Expert panel shares latest in myopia control research
Global authorities in myopia management shared the latest research and efforts to manage the growing prevalence of myopia, here at a CooperVision-hosted panel discussion held prior to the American Academy of Optometry meeting in San Antonio.
Paul Chamberlain, BSc(Hons), director of research programs for CooperVision, presented results of a 4-year study, suggesting a pioneering contact lens management approach to slowing the effects of myopia.
Maria Liu, OD, PhD, MPH, MBA, FAAO, founder and chief of the Myopia Control Clinic at the University of California, Berkeley, attributed promising outcomes in China to a collaborative myopia management system with ophthalmologists and optometrists.
“A number of additional factors have emerged as critical to managing myopic children in China,” Liu said in a press release from CooperVision. “These include early consultation to parents of high-risk children, engaging in comprehensive discussions about individualized treatment and fee structures, and the need for manufacturers to help continue advancing myopia management practices through education.”
The discussion continued with Jan Roelof Polling, myopia researcher at Erasmus Medical Centre, focusing on encouraging experiences in The Netherlands.
Robin Chalmers, OD, FAAO, discussed the safe use of contact lenses by children.

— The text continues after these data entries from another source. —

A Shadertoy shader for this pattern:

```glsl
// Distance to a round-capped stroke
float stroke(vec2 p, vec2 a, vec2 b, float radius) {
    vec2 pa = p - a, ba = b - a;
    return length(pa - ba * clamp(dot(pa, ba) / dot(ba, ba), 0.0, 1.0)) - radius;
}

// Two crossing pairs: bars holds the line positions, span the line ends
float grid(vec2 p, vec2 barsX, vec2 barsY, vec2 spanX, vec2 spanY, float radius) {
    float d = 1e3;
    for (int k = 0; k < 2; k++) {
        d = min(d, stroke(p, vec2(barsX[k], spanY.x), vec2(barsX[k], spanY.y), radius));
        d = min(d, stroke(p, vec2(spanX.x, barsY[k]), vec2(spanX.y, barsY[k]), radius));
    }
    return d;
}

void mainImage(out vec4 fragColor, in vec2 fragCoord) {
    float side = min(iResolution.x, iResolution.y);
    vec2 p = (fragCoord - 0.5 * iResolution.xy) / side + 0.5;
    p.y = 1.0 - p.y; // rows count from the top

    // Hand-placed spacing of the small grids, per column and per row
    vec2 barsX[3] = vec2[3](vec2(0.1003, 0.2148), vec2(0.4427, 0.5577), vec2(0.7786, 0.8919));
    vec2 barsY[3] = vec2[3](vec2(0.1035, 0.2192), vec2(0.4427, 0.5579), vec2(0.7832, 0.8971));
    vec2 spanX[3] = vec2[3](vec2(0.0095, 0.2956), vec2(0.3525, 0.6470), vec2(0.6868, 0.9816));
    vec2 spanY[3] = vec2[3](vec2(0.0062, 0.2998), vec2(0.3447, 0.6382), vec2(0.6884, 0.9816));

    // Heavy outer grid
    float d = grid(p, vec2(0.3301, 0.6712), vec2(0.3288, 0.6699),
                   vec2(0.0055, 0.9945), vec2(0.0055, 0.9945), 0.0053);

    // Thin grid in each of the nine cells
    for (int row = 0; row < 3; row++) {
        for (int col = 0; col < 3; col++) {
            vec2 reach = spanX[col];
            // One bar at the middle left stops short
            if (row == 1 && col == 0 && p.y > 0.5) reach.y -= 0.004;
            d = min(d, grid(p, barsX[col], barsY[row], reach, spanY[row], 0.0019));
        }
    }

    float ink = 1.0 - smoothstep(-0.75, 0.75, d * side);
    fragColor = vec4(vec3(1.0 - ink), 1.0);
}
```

“Considering the worldwide growth of childhood myopia and its far-reaching impacts, discovering techniques to help eye care providers embrace their roles as front-line heroes in confronting this scourge is essential,” Stuart Cockerill, CooperVision’s senior director, myopia management, said in the release. “It’s an ongoing journey to help them understand when to begin and end treatment, how to cooperate with peers for coordinated care and ways to draw attention to the issue as a public health crisis in their communities. What we learned in San Antonio lets us take another step forward.”